## [Aim of the task]
A single figure is required: the number of lines below in which the word "size" occurs.

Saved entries
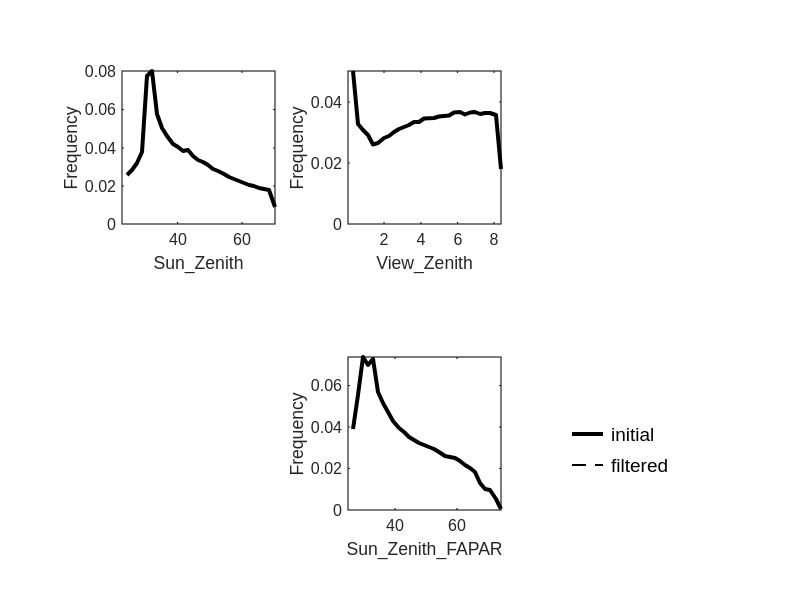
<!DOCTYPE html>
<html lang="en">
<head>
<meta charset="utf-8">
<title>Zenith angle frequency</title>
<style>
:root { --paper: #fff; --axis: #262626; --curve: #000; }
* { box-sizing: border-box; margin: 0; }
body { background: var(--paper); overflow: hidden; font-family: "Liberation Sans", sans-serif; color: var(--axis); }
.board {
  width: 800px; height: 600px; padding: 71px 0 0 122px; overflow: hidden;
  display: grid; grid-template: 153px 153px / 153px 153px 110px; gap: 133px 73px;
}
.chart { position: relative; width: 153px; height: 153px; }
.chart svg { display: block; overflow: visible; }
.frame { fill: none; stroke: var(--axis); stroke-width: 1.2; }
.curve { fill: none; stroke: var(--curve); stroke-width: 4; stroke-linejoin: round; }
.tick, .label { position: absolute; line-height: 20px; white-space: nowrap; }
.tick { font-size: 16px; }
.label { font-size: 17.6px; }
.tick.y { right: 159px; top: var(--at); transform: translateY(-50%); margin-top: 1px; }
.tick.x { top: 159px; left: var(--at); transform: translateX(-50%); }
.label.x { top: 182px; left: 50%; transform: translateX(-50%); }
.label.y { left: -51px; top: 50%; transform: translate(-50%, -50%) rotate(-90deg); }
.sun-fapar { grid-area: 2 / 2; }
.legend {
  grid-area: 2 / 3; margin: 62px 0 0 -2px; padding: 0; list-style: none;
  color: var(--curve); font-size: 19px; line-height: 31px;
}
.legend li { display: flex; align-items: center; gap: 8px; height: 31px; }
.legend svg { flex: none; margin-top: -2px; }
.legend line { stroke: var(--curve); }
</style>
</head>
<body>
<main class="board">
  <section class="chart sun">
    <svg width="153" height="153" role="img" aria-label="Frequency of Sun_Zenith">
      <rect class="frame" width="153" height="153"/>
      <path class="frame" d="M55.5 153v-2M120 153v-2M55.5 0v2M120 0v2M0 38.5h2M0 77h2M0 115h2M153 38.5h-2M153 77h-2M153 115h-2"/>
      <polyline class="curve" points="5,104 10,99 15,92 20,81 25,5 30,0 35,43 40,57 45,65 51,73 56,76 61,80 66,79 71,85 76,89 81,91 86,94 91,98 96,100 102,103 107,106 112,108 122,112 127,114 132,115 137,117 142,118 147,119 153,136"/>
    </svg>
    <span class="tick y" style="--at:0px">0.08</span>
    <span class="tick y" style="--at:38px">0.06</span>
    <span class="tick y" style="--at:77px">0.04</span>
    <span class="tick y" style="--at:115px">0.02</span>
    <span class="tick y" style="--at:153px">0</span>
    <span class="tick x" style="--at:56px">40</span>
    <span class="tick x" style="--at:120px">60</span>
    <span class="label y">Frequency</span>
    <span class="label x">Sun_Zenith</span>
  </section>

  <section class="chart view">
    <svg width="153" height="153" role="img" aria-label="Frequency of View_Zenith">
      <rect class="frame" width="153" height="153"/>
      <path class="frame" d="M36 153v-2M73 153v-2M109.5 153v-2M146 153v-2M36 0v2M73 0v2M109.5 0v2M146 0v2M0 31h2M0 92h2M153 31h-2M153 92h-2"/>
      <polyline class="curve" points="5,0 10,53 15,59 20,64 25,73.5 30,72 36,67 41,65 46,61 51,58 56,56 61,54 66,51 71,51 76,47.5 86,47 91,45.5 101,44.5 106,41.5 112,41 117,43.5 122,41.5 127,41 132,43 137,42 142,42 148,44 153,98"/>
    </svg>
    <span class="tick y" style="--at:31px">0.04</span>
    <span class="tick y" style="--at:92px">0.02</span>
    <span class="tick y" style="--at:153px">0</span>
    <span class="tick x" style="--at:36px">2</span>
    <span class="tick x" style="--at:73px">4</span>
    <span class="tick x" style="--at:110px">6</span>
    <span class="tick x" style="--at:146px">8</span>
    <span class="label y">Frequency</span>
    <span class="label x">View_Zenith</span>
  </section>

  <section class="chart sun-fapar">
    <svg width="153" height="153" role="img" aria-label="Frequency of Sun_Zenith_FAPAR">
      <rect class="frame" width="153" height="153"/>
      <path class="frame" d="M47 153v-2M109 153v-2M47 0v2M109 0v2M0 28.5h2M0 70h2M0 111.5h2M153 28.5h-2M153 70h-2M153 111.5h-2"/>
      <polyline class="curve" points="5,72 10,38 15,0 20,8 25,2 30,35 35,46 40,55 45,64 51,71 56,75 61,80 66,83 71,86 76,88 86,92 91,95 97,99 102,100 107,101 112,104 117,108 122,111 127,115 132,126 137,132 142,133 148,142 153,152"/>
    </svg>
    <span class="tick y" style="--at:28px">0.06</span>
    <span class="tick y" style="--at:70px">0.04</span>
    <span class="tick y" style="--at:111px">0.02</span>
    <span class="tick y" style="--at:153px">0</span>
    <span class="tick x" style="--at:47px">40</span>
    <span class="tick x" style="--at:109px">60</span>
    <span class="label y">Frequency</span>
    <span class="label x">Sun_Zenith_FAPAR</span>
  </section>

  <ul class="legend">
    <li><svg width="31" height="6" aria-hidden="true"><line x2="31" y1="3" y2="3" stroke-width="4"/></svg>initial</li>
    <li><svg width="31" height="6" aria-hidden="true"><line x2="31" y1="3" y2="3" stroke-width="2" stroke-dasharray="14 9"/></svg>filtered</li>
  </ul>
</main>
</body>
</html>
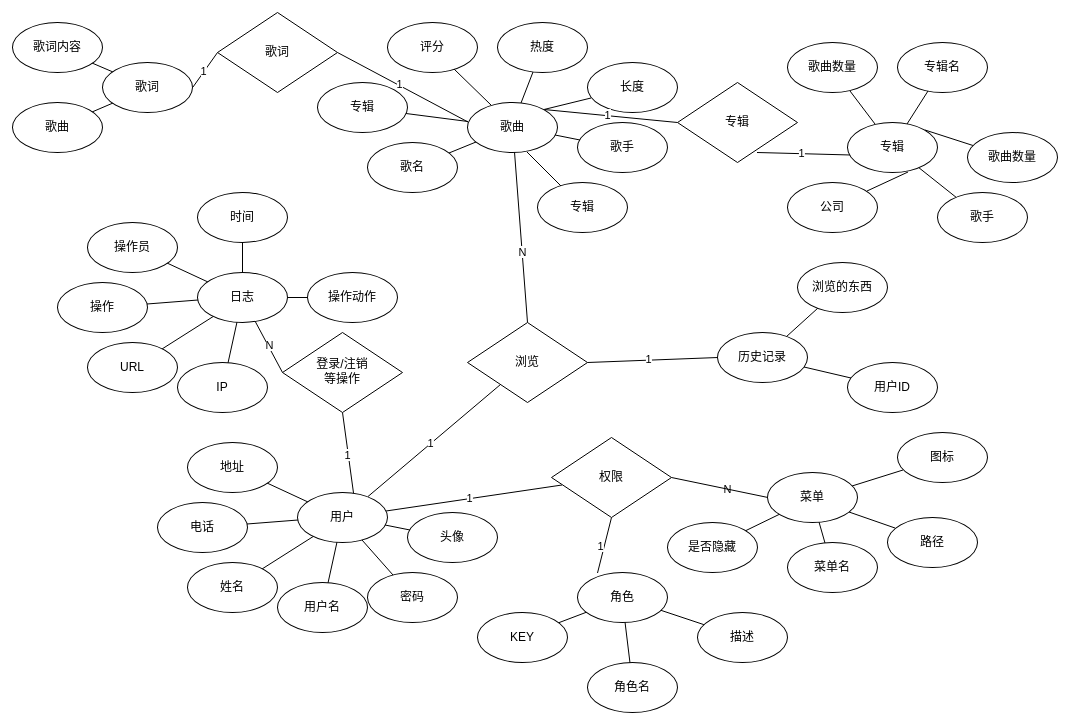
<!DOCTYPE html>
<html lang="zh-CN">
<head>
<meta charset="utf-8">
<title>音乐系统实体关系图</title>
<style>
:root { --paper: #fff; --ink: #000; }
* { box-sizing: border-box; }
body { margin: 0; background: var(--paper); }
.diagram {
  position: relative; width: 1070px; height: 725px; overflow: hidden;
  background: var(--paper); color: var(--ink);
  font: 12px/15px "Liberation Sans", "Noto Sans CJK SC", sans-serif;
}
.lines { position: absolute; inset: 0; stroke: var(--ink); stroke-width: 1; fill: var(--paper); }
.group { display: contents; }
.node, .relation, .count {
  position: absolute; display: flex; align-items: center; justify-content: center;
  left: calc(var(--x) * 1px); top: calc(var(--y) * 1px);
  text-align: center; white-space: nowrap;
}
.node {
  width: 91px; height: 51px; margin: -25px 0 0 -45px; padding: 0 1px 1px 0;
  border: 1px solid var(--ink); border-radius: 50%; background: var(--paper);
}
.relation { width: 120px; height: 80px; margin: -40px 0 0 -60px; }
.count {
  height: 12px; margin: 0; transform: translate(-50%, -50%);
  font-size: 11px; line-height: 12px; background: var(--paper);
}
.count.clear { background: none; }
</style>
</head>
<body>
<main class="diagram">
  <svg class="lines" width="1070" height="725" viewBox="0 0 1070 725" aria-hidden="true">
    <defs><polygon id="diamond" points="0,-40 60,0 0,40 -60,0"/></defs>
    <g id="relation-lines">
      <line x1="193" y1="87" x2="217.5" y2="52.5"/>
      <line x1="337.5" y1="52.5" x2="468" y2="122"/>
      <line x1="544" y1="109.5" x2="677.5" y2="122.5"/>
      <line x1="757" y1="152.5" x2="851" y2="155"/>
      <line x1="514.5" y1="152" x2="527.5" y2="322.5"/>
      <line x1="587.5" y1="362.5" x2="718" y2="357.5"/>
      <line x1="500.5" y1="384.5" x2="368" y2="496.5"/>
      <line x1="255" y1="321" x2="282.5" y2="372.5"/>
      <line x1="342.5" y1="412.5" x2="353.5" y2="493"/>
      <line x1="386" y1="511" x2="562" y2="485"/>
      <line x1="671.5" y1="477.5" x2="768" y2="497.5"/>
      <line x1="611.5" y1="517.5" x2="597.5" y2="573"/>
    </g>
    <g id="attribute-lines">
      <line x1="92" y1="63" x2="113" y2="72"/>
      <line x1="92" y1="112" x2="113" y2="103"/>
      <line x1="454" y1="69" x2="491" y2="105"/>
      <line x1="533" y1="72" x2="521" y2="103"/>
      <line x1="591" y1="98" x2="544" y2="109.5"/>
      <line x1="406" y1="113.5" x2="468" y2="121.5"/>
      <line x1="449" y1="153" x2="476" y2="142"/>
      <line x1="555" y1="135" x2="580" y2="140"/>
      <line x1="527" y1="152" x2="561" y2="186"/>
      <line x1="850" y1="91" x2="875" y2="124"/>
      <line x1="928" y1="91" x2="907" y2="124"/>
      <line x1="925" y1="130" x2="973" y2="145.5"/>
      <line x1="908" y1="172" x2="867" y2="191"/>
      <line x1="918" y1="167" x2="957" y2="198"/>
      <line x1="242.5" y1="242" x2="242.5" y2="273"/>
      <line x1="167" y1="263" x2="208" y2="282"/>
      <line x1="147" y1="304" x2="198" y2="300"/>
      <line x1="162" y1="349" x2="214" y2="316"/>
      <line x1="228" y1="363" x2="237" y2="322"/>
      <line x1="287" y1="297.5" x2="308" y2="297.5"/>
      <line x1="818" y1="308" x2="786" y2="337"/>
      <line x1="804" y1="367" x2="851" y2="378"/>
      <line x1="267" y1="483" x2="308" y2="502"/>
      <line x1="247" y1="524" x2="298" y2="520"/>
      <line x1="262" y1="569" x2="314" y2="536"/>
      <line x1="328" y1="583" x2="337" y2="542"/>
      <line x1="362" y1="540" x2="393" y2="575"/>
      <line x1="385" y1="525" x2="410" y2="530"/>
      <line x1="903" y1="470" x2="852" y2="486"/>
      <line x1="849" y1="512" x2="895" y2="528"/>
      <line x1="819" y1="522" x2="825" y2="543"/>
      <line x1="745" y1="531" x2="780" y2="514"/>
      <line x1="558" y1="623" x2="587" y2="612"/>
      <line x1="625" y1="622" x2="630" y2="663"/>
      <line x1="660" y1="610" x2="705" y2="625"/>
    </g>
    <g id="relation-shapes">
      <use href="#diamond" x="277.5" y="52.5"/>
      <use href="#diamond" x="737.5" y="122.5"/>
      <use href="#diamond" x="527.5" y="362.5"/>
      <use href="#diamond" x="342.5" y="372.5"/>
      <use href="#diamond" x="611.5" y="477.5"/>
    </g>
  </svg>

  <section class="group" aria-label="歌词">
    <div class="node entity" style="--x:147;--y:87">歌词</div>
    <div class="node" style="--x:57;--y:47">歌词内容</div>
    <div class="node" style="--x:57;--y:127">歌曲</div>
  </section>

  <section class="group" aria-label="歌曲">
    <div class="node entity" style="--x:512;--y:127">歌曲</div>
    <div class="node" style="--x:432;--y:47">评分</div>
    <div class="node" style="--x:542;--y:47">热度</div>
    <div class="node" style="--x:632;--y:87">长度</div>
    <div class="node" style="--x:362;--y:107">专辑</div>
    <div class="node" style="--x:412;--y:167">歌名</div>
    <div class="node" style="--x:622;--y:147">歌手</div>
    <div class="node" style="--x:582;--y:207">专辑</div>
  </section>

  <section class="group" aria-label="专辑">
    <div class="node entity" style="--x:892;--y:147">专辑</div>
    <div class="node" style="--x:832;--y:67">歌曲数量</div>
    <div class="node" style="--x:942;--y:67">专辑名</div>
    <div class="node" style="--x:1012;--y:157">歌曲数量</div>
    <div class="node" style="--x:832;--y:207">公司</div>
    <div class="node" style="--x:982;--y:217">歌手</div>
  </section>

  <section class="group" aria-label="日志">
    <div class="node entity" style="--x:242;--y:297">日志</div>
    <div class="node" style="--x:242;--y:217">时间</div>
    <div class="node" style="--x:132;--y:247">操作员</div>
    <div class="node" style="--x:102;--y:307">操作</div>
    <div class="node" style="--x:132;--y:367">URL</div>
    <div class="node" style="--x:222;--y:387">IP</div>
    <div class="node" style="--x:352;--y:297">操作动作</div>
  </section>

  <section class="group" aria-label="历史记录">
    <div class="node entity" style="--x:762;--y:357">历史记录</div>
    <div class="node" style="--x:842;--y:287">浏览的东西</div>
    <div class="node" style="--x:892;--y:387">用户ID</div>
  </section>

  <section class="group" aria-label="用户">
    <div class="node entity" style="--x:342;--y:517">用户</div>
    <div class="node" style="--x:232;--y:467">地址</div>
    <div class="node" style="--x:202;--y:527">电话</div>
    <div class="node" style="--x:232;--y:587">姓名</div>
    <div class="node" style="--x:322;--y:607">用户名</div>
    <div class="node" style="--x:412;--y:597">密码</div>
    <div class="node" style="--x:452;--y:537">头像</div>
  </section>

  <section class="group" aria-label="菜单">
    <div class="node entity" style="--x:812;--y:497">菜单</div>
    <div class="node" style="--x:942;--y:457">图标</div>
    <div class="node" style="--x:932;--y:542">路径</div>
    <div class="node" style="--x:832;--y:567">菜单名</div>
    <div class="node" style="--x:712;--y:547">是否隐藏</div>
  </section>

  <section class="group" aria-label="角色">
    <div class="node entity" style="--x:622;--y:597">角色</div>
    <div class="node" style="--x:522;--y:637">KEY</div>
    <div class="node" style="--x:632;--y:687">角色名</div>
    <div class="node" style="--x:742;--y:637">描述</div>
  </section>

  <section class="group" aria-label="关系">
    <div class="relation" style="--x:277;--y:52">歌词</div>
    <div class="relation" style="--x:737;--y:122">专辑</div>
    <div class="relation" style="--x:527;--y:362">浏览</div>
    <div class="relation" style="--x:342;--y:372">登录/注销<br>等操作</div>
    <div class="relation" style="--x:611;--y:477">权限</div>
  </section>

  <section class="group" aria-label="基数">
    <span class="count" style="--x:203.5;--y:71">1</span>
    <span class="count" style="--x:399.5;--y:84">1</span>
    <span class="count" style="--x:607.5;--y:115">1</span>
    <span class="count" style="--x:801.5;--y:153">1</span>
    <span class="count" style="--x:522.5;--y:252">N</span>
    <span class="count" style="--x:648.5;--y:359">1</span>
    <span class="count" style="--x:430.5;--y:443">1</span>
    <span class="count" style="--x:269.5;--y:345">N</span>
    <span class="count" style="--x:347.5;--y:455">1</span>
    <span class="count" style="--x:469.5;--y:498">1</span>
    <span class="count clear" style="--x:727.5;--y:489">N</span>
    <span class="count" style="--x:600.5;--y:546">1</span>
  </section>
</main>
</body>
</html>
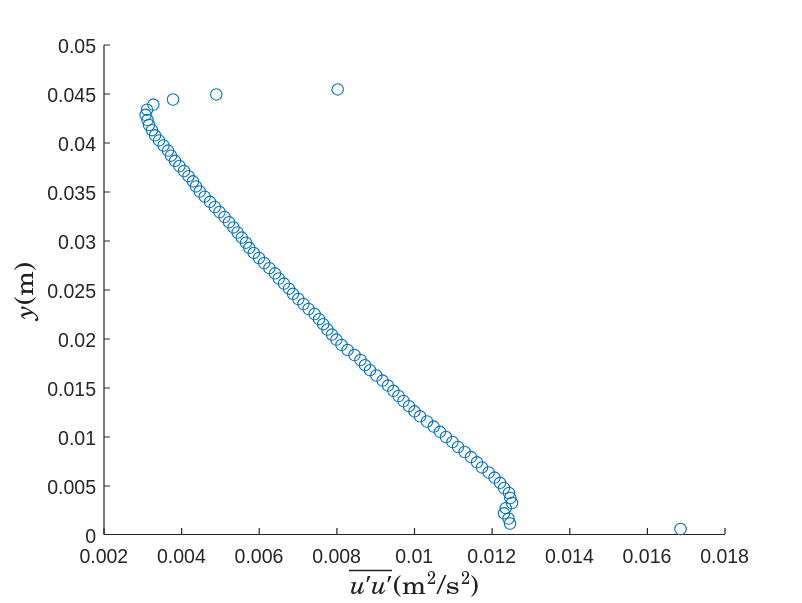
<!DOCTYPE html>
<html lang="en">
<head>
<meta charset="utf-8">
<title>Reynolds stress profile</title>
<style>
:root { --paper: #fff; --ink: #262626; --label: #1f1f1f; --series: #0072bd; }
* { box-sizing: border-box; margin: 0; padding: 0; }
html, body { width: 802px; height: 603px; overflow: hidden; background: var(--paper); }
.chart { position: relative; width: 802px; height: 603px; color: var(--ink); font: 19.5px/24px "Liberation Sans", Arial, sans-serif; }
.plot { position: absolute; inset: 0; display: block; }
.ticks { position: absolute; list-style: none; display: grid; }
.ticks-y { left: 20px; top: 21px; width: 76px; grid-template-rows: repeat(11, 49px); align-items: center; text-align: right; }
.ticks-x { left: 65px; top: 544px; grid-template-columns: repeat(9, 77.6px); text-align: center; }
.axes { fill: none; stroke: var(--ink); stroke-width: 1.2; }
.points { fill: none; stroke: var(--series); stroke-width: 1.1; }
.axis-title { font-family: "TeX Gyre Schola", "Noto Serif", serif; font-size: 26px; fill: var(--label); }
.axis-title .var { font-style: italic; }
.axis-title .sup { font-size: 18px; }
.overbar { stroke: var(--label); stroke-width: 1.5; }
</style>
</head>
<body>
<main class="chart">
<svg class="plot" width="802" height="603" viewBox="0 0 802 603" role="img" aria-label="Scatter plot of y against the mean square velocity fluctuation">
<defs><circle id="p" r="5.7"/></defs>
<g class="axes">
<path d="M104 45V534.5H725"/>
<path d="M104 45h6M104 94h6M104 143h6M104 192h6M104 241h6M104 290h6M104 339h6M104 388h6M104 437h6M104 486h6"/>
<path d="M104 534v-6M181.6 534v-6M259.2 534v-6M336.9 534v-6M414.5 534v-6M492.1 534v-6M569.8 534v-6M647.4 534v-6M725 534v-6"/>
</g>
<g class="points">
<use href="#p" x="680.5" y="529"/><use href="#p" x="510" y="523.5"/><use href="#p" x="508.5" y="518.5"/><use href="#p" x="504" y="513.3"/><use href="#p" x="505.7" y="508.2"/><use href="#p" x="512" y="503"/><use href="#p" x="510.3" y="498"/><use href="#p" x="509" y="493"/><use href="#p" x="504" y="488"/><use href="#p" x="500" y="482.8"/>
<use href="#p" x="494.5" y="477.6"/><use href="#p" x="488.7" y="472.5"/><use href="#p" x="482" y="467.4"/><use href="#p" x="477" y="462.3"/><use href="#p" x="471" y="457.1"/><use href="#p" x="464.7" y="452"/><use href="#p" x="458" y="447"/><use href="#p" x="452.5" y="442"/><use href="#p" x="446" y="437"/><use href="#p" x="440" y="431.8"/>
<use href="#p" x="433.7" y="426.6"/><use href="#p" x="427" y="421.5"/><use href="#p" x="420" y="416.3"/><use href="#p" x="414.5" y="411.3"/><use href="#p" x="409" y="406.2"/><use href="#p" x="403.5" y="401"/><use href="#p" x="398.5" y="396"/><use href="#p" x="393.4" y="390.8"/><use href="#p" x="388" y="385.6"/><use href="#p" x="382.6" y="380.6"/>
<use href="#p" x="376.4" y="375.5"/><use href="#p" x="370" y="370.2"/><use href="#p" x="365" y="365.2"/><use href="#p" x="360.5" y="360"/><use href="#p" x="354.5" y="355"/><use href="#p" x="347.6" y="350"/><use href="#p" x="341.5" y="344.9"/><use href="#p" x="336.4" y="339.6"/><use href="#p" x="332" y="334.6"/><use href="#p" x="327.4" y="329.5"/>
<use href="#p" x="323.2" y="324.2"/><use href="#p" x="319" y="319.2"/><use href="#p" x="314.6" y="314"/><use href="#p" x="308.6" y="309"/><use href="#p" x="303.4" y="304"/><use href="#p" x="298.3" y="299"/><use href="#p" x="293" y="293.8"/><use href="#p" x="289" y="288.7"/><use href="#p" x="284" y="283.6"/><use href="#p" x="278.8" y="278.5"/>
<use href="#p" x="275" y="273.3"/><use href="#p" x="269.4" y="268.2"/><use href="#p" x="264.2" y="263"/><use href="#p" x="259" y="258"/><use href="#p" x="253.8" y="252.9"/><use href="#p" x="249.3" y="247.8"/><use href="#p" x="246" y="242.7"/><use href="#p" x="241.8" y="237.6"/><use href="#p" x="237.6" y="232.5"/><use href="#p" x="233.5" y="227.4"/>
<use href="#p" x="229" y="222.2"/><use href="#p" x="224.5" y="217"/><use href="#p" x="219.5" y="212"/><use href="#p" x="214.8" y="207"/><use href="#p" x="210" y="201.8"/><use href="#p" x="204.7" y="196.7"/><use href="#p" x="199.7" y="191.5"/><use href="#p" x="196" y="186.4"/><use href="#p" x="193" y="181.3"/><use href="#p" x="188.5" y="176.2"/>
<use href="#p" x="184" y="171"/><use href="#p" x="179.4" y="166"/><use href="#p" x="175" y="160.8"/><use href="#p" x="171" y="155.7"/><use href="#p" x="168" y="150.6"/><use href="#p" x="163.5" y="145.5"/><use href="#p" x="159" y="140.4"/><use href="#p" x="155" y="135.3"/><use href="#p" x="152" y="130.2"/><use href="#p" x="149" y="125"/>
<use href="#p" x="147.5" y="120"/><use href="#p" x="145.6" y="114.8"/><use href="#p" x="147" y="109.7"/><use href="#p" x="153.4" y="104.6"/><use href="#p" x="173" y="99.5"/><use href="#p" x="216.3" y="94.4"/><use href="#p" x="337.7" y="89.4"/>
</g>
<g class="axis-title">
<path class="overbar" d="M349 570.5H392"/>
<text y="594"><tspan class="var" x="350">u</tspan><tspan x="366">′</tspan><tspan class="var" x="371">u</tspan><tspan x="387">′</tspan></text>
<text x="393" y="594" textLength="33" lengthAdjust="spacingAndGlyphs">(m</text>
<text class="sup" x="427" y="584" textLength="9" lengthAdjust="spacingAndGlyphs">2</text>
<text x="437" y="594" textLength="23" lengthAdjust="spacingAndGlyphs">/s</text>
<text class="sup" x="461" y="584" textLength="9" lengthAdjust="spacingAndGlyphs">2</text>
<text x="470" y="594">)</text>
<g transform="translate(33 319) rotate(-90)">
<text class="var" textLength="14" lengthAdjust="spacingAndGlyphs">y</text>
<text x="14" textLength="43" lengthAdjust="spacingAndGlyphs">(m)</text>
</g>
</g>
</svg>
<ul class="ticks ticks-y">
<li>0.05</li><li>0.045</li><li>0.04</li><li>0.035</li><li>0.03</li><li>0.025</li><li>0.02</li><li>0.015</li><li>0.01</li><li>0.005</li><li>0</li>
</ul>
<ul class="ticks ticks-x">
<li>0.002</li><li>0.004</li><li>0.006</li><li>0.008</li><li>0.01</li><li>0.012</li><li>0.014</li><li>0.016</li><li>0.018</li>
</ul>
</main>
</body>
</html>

## [Result of the task]
6